Items from a dataset
##############################

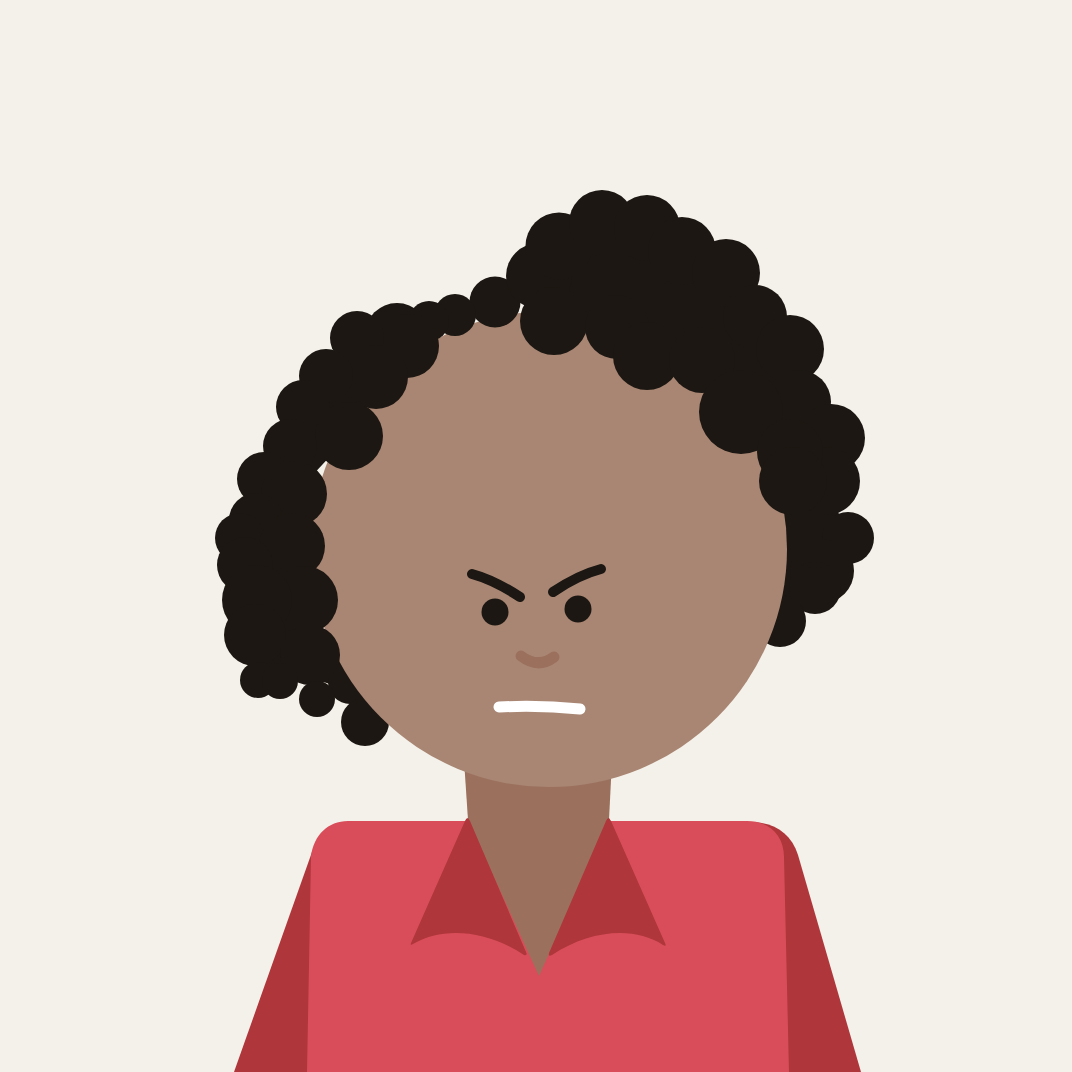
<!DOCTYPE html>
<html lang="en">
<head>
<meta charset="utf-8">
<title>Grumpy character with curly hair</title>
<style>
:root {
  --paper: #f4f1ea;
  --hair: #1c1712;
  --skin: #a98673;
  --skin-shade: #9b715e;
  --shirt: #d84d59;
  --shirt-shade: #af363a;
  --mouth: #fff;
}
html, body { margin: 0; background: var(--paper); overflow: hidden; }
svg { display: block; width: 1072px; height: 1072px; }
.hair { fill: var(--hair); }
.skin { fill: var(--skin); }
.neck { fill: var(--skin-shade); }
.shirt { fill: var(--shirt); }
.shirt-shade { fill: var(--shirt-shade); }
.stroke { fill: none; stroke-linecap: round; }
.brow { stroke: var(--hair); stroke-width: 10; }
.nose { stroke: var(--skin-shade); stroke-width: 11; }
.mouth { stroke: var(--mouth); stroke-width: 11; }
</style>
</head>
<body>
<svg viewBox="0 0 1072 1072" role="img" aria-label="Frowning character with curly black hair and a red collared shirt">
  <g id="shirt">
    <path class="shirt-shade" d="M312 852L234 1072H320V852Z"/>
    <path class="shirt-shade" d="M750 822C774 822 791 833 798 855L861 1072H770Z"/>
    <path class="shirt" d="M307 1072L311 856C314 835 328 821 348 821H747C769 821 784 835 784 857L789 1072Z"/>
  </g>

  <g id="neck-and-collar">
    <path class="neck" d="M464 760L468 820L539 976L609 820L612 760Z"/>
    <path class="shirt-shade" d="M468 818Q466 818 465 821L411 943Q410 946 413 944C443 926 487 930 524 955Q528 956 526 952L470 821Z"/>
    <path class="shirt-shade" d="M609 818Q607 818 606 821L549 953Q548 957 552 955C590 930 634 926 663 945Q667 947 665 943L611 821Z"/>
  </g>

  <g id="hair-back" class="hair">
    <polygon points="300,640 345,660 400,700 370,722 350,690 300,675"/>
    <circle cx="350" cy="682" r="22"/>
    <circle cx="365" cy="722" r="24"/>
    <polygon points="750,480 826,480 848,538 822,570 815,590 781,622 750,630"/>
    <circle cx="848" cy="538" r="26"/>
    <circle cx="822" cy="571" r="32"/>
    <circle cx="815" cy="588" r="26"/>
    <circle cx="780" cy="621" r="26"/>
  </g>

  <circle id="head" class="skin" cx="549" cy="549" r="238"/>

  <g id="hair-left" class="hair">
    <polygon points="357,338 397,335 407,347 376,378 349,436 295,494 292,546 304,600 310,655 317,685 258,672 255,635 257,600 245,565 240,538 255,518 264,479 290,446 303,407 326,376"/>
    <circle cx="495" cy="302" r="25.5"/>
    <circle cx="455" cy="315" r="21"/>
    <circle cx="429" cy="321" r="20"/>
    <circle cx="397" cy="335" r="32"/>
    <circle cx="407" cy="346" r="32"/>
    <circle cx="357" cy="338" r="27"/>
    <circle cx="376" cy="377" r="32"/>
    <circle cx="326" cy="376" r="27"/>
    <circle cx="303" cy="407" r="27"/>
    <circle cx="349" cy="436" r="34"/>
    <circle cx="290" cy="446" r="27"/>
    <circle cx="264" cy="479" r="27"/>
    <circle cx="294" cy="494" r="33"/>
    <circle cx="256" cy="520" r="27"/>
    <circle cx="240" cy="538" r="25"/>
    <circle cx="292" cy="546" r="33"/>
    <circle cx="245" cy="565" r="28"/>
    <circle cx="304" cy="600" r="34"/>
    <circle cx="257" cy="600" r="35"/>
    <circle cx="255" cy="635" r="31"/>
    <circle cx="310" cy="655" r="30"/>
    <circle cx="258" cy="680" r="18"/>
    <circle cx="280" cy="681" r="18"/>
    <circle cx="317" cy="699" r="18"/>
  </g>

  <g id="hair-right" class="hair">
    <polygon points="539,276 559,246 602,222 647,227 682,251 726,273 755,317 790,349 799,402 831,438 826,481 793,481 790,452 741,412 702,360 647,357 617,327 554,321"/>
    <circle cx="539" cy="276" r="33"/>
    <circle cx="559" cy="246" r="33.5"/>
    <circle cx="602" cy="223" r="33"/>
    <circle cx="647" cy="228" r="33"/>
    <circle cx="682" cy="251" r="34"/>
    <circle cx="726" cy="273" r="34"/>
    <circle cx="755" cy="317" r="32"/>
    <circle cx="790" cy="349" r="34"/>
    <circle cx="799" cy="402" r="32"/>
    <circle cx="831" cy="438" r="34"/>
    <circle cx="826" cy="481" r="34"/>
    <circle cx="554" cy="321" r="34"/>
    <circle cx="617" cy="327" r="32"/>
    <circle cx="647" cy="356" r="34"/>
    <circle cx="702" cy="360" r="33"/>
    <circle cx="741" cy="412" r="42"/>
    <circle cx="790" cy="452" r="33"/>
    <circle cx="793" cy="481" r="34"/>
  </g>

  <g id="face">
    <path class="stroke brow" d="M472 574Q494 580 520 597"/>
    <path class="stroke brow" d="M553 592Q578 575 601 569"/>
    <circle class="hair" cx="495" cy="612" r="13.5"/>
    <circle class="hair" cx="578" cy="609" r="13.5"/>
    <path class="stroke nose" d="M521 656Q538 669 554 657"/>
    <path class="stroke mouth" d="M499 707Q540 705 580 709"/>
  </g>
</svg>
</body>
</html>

##############################

■ **What is required**: Return each line of the records above in which the word "width" occurs.

■ **Solution to the exercise**:
svg { display: block; width: 1072px; height: 1072px; }
.brow { stroke: var(--hair); stroke-width: 10; }
.nose { stroke: var(--skin-shade); stroke-width: 11; }
.mouth { stroke: var(--mouth); stroke-width: 11; }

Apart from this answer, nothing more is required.